But prior to being hired, Johnson says she first met Trump in November 2015 at a Birmingham, Alabama, rally. At that first encounter, Johnson alleges that he engaged in inappropriate behavior.

When Johnson walked up introduced herself to Trump, he allegedly, “looked her up and down and said, ‘Oh, beautiful, beautiful, fantastic.’”

Johnson was hired in January 2016, but after the “Access Hollywood” tape was publicized in October 2016, Johnson sought legal counsel for guidance over the RV incident. About a week after the tape’s release, Johnson quit the campaign. The lawyer ultimately decide not to take the case, according to the lawsuit.

At her former lawyer’s arrangement, Johnson saw a therapist.

“She continued to feel considerable emotional distress because of the forced kiss, and had nightmares about it,” the lawsuit claims.

The lawsuit also claims that Johnson did not receive fair compensation, claiming that she was “vastly underpaid” when compared to her former male colleagues.

“Ms. Johnson was also underpaid compared to similarly qualified and less qualified male staffers,” the lawsuit states. “She did not know this fact until very recently. Ms. Johnson’s experience is not isolated— indeed, the Campaign engaged in systemic gender discrimination in pay against its female employees.”

CNN has reached out to the White House for comment. Kayleigh McEnany, national press secretary for the Trump campaign, said in a statement to CNN: “The Trump campaign has never discriminated based on race, ethnicity, gender, or any other basis. Any allegation suggesting otherwise is off base and unfounded.”

Hassan Zavareei, Johnson’s Washington-based attorney, told CNN that Johnson is coming out publicly with her allegation of sexual misconduct against President Trump because she “decided that she couldn’t be silent anymore.”

“She tried to hire a lawyer immediately after the ‘Access Hollywood’ tape came out … After the lawyer decided it was basically too big a case for them and they weren’t going to take it on, she decided to try to move on with her life,” Zavareei said.
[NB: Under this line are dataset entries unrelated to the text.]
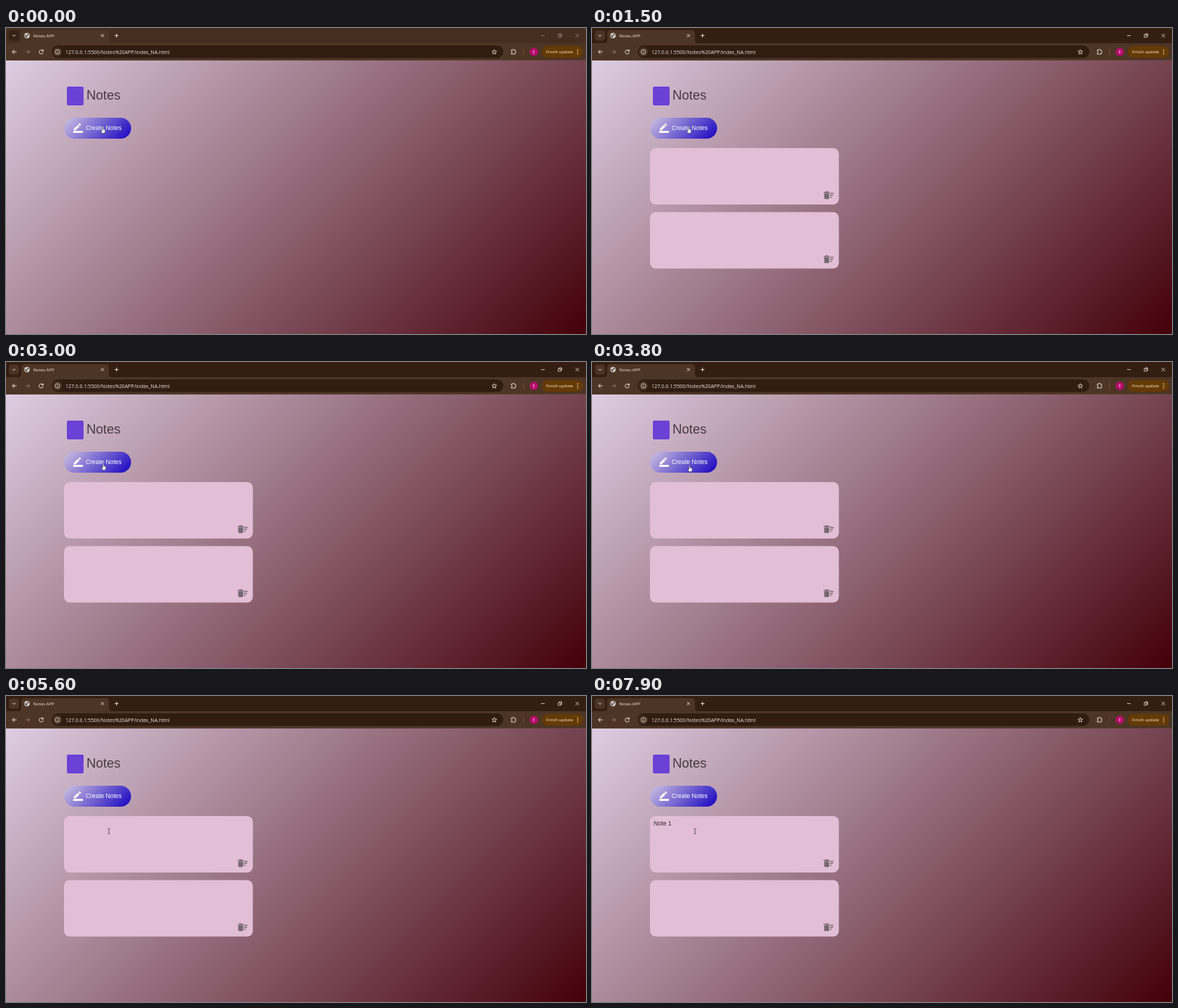
Write an HTML page with a canvas that moves like this. It is 800x423 px and loops after 8000 ms.

```html
<!DOCTYPE html>
<html lang="en">
<head>
<meta charset="utf-8">
<title>Notes APP</title>
<style>
html, body { margin: 0; width: 100%; height: 100%; overflow: hidden; background: #43000a; }
canvas { display: block; width: 800px; height: 423px; }
</style>
</head>
<body>
<canvas id="stage"></canvas>
<script>
const W = 800, H = 423, LOOP = 8000, TICK = 100;
const UI = '"Open Sans", "Noto Sans", sans-serif';
const ARIAL = '"Liberation Sans", Arial, sans-serif';
const canvas = document.getElementById('stage');
const ctx = canvas.getContext('2d');
const dpr = window.devicePixelRatio || 1;
canvas.width = W * dpr;
canvas.height = H * dpr;
ctx.scale(dpr, dpr);

// when each thing happens, in ms
const ACTIVE_AT = 100, CARDS_AT = [400, 1300], CLICK_AT = 5000;
const KEYS = [[6100, 'N'], [6300, 'o'], [6500, 't'], [6800, 'e'], [7000, ' '], [7200, '1']];
const POINTER = [[0, 134, 141], [2500, 134, 141], [2900, 135, 145], [3700, 135, 145], [4400, 142, 187]];

function rect(x, y, w, h, color, r = 0) {
  ctx.fillStyle = color;
  ctx.beginPath();
  ctx.roundRect(x, y, w, h, r);
  ctx.fill();
}

function circle(x, y, r, color) {
  ctx.fillStyle = color;
  ctx.beginPath();
  ctx.arc(x, y, r, 0, 7);
  ctx.fill();
}

function text(str, x, y, size, color, font = UI, align = 'left') {
  ctx.font = `${size}px ${font}`;
  ctx.fillStyle = color;
  ctx.textAlign = align;
  ctx.fillText(str, x, y);
}

function path(d, x, y, scale, fill, stroke, width = 1) {
  const p = new Path2D(d);
  ctx.save();
  ctx.translate(x, y);
  ctx.scale(scale, scale);
  if (fill) { ctx.fillStyle = fill; ctx.fill(p); }
  if (stroke) { ctx.strokeStyle = stroke; ctx.lineWidth = width; ctx.stroke(p); }
  ctx.restore();
}

const line = (d, x, y, color, width = 1) => path(d, x, y, 1, null, color, width);

// CSS-like 135deg gradient over a box
function diagonal(x, y, w, h, from, to) {
  const cx = x + w / 2, cy = y + h / 2, d = (w + h) / 4;
  const g = ctx.createLinearGradient(cx - d, cy - d, cx + d, cy + d);
  g.addColorStop(0, from);
  g.addColorStop(1, to);
  return g;
}

function titleBar(active) {
  rect(0, 0, W, 22, active ? '#341e12' : '#452e20');
  rect(4, 3.5, 14, 14, active ? '#4b3424' : '#352116', 4);
  line('M-2 -1L0 1L2 -1', 11, 10.5, '#f0e4dc');
  path('M17 21Q21 21 21 17V8Q21 3 26 3H137Q142 3 142 8V17Q142 21 146 21Z', 0, 0, 1, '#4d3525');
  circle(29, 10.5, 3.7, '#d9d5d3');
  path('M-2.8 -1L-.2 0L.6 1.5L-.8 3L-2.4 1.6ZM.2 -3L2.8 -1.6L1.6 .2L0 -1Z', 29, 10.5, 1, '#5b4a40');
  text('Notes APP', 37.5, 12.7, 6, '#f3e8e0');
  line('M-2 -2L2 2M2 -2L-2 2', 133, 10.5, '#f0e4dc', .9);
  line('M-2.6 0H2.6M0 -2.6V2.6', 152.5, 10.5, '#f0e4dc', .9);
  const ctl = active ? '#eadfd8' : '#9a877b';
  line('M-2.5 0H2.5', 740.5, 10.5, ctl, .8);
  line('M-2.3 -1H1.2V2.5H-2.3ZM-1 -1V-2.3H2.5V1.2H1.2', 764, 10.3, ctl, .8);
  line('M-2.4 -2.4L2.4 2.4M2.4 -2.4L-2.4 2.4', 788, 10.5, ctl, .8);
}

function toolbar() {
  rect(0, 21, W, 24, '#4d3525');
  rect(0, 44.4, W, .6, '#6a5346');
  line('M3 0H-2.6M0 -2.8L-2.8 0L0 2.8', 11.5, 33, '#f0e4dc');
  line('M-3 0H2.6M0 -2.8L2.8 0L0 2.8', 30, 33, '#8b7567');
  line('M2.4 -1.5A2.8 2.8 0 1 0 2.8 .8M2.8 -3.2V-1H.6', 48.5, 33, '#f0e4dc');
  rect(63, 24, 623, 17.5, '#301c11', 8.75);
  circle(71, 33, 6.2, '#4a3223');
  line('M3.2 0A3.2 3.2 0 1 1 -3.2 0A3.2 3.2 0 1 1 3.2 0M0 -.3V1.8M0 -1.8V-1', 71, 33, '#eadfd8', .8);
  text('127.0.0.1:5500/Notes%20APP/index_NA.html', 82, 35.5, 6.9, '#eee5df');
  line('M0 -3.2L.9 -1L3.2 -.8L1.4 .7L2 3L0 1.8L-2 3L-1.4 .7L-3.2 -.8L-.9 -1Z', 673.5, 33, '#e8dbd2', .9);
  line('M-3 -2.2H-1.2A1.1 1.1 0 0 1 1 -2.2H2.4V-.5A1.1 1.1 0 0 1 2.4 1.7V3.4H-3V1.8A1.2 1.2 0 0 0 -3 -.6Z', 700, 32.6, '#f0e4dc', .9);
  rect(713.5, 29, .8, 8, '#75543b');
  circle(728, 33, 5.8, '#b70d6d');
  text('E', 728, 35, 5.5, '#ffeaf5', UI, 'center');
  rect(739, 25, 57, 16, '#643a04', 8);
  text('Finish update', 745, 35.2, 5.9, '#ffe6cb');
  for (const y of [30.2, 33, 35.8]) circle(788.5, y, .8, '#ffe6cb');
}

function page() {
  rect(0, 45, W, 378, diagonal(0, 45, W, 378, '#decde2', '#430009'));
  rect(84, 81, 23, 26, '#6a42d6', 2);
  text('Notes', 111, 99, 18, '#443a40', ARIAL);
  rect(80, 124, 92.5, 29, diagonal(80, 124, 92.5, 29, '#cfc3e0', '#1602c0'), 14.5);
  rect(92.7, 142.3, 13.4, 2.6, '#fff');
  path('M0 8.2L6.7 1.5L9.3 4.1L2.6 10.8H0ZM7.4 .8L8.7 -.5Q9.2 -1 9.7 -.5L11.3 1.1Q11.8 1.6 11.3 2.1L10 3.4Z',
    93.6, 132.4, .85, '#fff');
  text('Create Notes', 110, 141.3, 8.4, '#fff', ARIAL);
}

function card(y) {
  rect(80, y, 260.5, 78, '#e2bfd6', 8);
  const ink = '#77686f';
  rect(319.6, y + 60.6, 8.2, 1.4, ink);
  rect(322, y + 59.8, 3.4, 1.4, ink);
  rect(320.3, y + 62.6, 6.8, 7.8, ink, [0, 0, 1.3, 1.3]);
  [5, 4.3, 2.4].forEach((w, i) => rect(328.2, y + 61.9 + i * 2.7, w, 1.4, ink));
}

function typing(t) {
  const done = KEYS.filter(k => t >= k[0]);
  const str = done.map(k => k[1]).join('');
  text(str, 85, 178.6, 8.4, '#33272e', ARIAL);
  const last = done.length ? done[done.length - 1][0] : CLICK_AT;
  if (t >= CLICK_AT && (t - last) % 1060 < 530) {
    rect(85 + ctx.measureText(str).width, 171, .8, 9.3, '#33272e');
  }
}

function pointerAt(t) {
  let i = POINTER.length - 1;
  while (POINTER[i][0] > t) i--;
  const a = POINTER[i], b = POINTER[i + 1] || a;
  const k = a === b ? 0 : (t - a[0]) / (b[0] - a[0]);
  const s = k * k * (3 - 2 * k);
  return [a[1] + (b[1] - a[1]) * s, a[2] + (b[2] - a[2]) * s];
}

function pointer(t) {
  const [x, y] = pointerAt(t);
  if (y < 153) {
    path('M-1.6 -4Q-.8 -4.8 0 -4V-1.2L2.2 -.7Q3 -.4 2.9 .5L2.3 4.4H-1.5L-3.4 1.2Q-3 .2 -1.6 1.2Z',
      x, y, 1, '#fff', '#292240', .6);
  } else if (y < 166) {
    path('M0 0V8L1.9 6.3L3.1 9L4.3 8.5L3.1 5.8H5.6Z', x - 2, y - 4, 1, '#fff', '#222', .5);
  } else {
    line('M-1.6 -3.4H-.5L0 -3L.5 -3.4H1.6M0 -3V3M-1.6 3.4H-.5L0 3L.5 3.4H1.6', x, y, '#4a4048', .8);
  }
}

function draw(now) {
  const t = Math.floor((now % LOOP) / TICK) * TICK;
  page();
  titleBar(t >= ACTIVE_AT);
  toolbar();
  CARDS_AT.forEach((at, i) => { if (t >= at) card(166 + i * 88.5); });
  typing(t);
  pointer(t);
}

const start = performance.now();
function loop() {
  draw(performance.now() - start);
  requestAnimationFrame(loop);
}
loop();
</script>
</body>
</html>
```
But after Trump’s election, Zavareei said Johnson has been overcome with a “sense of guilt and responsibility” for any role she may have played in helping Trump win the election.

Johnson has been particularly upset about the Trump administration’s policies affecting migrant families, Zavareei said.
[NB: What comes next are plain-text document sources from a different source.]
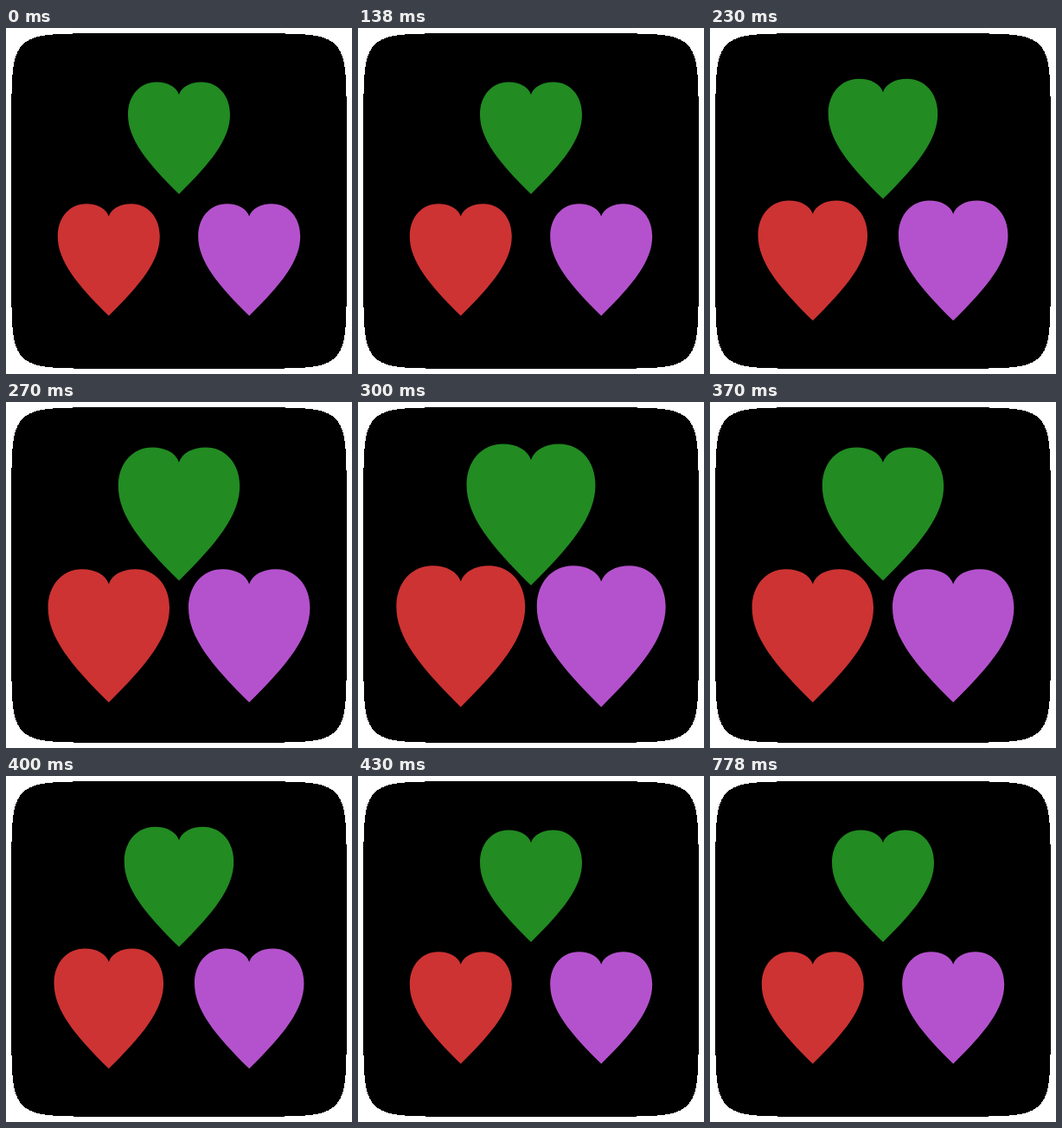
Recreate the animation shown at these times as an HTML page. Size 400x400 px, loop 1.01 s.

```html
<!DOCTYPE html>
<html lang="en">
<head>
<meta charset="utf-8">
<title>Beating hearts</title>
<style>
  html, body { margin: 0; width: 100%; height: 100%; overflow: hidden; background: #fff; }
  svg { display: block; width: 100%; height: 100%; }
</style>
</head>
<body>
<svg viewBox="0 0 400 400">
  <defs>
    <path id="heart" d="M0 76C-37 39.5-59 12.5-59-16C-59-38-45-53.5-26-53.5C-13-53.5-3-48 0-39C3-48 13-53.5 26-53.5C45-53.5 59-38 59-16C59 12.5 37 39.5 0 76Z"/>
  </defs>
  <path id="tile" shape-rendering="crispEdges"/>
  <use class="beat" href="#heart" data-x="200" data-y="116.1" fill="#228b22"/>
  <use class="beat" href="#heart" data-x="118.8" data-y="256.8" fill="#cd3333"/>
  <use class="beat" href="#heart" data-x="281.2" data-y="256.8" fill="#b452cd"/>
</svg>
<script>
const LOOP = 1010;
// [start in ms, scale], each held until the next
const BEAT = [[0, 1], [230, 1.072], [270, 1.19], [300, 1.262], [370, 1.19], [400, 1.072], [430, 1]];
const hearts = [...document.querySelectorAll('.beat')];

function superellipse(c, r, n) {
  const axis = v => (c + r * Math.sign(v) * Math.abs(v) ** (2 / n)).toFixed(2);
  const points = [];
  for (let i = 0; i < 720; i++) {
    const a = i * Math.PI / 360;
    points.push(axis(Math.cos(a)) + ' ' + axis(Math.sin(a)));
  }
  return 'M' + points.join('L') + 'Z';
}

function draw(ms) {
  const t = ms % LOOP;
  const scale = BEAT.findLast(([start]) => start <= t)[1];
  for (const h of hearts) {
    h.setAttribute('transform', `translate(${h.dataset.x} ${h.dataset.y}) scale(${scale})`);
  }
}

document.getElementById('tile').setAttribute('d', superellipse(200, 193.7, 10));

const begin = performance.now();
function tick() {
  draw(performance.now() - begin);
  requestAnimationFrame(tick);
}
tick();
</script>
</body>
</html>
```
“I think the thing that moved her most was seeing the forced separations – she’s a mother and feels very deeply about – was very emotionally affected, personally affected, by seeing Trump put young children and put them in cages. She decided that she couldn’t be silent anymore,” he said.

Zavareei said his client is only one in a “long line of victims in Donald Trump’s predation.”
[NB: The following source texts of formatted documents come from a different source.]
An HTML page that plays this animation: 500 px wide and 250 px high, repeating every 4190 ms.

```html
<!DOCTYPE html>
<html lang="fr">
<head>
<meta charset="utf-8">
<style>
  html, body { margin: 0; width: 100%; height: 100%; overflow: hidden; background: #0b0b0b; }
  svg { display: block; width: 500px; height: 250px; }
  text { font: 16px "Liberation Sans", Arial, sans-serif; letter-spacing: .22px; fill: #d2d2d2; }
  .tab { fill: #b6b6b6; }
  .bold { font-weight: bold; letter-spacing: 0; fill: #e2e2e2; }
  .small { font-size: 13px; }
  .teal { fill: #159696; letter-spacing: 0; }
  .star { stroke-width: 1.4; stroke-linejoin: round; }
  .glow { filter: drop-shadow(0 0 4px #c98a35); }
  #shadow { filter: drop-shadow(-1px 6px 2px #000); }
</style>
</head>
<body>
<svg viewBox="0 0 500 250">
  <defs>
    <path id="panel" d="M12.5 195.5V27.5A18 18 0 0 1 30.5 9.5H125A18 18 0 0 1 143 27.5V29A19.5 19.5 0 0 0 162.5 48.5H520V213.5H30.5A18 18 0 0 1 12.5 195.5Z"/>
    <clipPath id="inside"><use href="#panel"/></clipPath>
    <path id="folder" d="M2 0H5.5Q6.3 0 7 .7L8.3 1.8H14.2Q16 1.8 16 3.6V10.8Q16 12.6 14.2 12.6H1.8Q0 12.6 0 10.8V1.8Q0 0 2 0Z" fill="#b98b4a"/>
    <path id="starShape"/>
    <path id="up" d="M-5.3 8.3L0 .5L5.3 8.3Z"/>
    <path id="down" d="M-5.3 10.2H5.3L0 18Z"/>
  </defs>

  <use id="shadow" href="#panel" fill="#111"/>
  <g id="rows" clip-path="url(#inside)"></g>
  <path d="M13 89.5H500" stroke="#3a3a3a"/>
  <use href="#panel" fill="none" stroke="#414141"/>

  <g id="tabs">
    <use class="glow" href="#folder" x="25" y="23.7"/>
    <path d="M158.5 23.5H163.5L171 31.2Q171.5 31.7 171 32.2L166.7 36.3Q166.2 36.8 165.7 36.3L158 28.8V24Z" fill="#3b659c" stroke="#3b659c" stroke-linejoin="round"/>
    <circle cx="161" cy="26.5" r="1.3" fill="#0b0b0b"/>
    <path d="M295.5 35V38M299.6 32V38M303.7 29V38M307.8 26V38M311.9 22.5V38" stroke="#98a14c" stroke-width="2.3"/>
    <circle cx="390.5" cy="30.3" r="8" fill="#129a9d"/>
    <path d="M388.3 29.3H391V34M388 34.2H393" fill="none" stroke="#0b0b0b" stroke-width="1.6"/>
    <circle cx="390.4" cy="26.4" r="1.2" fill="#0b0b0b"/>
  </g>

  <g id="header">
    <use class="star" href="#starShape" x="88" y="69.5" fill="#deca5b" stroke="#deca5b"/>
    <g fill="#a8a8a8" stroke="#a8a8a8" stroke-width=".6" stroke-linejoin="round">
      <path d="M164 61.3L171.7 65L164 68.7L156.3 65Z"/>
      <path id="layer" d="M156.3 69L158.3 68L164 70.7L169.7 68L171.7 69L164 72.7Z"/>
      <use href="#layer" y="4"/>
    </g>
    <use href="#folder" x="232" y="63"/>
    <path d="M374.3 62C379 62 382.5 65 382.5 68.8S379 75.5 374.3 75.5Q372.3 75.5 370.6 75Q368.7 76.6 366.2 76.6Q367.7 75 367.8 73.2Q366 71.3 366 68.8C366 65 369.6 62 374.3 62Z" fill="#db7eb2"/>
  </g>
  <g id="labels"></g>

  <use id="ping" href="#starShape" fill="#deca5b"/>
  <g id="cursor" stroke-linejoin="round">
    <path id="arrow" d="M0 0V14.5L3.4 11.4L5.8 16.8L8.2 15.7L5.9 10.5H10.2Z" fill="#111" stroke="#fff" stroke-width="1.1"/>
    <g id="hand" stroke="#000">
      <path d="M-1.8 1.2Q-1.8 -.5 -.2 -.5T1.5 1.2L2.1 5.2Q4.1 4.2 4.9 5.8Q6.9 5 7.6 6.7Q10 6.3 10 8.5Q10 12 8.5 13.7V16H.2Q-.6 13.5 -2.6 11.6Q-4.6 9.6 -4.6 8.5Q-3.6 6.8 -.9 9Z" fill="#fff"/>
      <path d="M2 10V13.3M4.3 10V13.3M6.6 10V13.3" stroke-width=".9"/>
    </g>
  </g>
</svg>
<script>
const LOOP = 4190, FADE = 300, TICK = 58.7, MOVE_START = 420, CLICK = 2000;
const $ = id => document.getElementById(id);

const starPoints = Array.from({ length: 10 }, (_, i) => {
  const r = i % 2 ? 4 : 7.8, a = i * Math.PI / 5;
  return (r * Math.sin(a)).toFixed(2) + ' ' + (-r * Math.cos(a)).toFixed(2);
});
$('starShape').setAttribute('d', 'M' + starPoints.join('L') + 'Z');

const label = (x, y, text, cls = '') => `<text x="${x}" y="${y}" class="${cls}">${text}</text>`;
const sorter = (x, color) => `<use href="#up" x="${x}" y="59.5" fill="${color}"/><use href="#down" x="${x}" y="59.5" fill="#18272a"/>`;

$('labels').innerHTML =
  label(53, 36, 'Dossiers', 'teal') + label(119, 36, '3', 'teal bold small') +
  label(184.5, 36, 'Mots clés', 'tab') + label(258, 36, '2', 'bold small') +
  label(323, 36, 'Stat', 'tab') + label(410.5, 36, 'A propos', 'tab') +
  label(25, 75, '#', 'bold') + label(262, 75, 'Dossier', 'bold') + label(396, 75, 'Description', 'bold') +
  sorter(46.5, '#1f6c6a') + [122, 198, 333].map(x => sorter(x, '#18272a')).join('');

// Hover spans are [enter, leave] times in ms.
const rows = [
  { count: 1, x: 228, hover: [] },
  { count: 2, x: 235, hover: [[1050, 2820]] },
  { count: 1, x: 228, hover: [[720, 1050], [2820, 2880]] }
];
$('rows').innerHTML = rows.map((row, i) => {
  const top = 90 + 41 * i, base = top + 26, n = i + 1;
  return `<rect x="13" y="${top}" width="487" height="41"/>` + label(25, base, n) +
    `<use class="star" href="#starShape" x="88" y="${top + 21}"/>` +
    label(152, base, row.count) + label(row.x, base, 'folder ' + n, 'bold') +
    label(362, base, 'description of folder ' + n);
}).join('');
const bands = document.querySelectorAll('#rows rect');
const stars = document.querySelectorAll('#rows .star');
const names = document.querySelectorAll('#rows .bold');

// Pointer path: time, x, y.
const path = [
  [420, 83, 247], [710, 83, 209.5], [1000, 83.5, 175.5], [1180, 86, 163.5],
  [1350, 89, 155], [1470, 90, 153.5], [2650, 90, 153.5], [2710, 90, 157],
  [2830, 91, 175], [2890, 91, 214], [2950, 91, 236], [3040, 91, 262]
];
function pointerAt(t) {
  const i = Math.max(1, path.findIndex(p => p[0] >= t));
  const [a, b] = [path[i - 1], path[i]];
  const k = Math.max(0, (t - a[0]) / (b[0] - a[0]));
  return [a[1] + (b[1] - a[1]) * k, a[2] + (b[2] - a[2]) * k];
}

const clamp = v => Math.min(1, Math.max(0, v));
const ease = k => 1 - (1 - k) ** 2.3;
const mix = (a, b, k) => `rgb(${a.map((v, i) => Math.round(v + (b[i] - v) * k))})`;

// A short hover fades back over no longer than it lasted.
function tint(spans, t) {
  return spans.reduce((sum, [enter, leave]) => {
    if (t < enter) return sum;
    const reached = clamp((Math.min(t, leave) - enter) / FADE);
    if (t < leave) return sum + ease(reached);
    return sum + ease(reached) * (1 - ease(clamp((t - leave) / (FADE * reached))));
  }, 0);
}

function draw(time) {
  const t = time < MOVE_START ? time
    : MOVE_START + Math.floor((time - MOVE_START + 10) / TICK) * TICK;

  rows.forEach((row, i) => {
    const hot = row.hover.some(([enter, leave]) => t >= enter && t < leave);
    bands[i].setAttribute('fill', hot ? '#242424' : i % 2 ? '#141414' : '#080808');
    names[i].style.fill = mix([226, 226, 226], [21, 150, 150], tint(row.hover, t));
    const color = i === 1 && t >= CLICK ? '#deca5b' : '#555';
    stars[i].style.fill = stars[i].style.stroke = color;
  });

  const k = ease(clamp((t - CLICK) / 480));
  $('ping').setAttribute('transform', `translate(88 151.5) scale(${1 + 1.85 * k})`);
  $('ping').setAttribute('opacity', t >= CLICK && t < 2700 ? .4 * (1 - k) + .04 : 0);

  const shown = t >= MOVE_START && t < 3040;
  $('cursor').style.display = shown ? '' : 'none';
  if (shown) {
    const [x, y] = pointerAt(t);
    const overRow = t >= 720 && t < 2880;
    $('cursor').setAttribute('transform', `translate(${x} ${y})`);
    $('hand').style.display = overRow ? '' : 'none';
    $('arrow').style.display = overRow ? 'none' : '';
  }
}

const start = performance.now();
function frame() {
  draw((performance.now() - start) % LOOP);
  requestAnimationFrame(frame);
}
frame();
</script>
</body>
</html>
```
“Unlike so many of the other victims, she’s the only one with the ability to sue him directly for his sexual misconduct. The other lawsuits have been for defamation or some of the victims haven’t been able to bring any lawsuits at all because they’ve been barred by statute of limitations,” he said. “For that reason, I think she’s uniquely situated to hold him accountable for an actual act of sexual assault.”

Zavareei added that with the launch of this lawsuit, Johnson is resigned to the fact that she is likely to be criticized from all sides.

“She knows as an African-American woman who worked on the campaign and now coming out against Trump, She’s probably going to take it from both sides but she’s ready to stand up and take responsibility for what she did,” he said.

Johnson is now focused on doing “what she can to hold him accountable for his sexist and racist conduct.”

According to the Post, three months after hiring Zavareei last year, Johnson “moved to seal a years-old court case in which two family members sought a temporary restraining order against her,” and was enjoined in the request to seal the records by the family members.

On some of the reporting in the Post about her relatives in Georgia, Zavareei said it was a “silly sideshow” and that “everybody’s on good terms” now.

“It’s a private family matter,” Zavareei said, adding that is “totally irrelevant” to Johnson’s case.

Asked why Johnson and her family took this action, Zavareei said through a spokesperson that it was “to protect the privacy of her family.”

This story has been updated with additional developments Monday.

CNN’s Betsy Klein contributed to this report.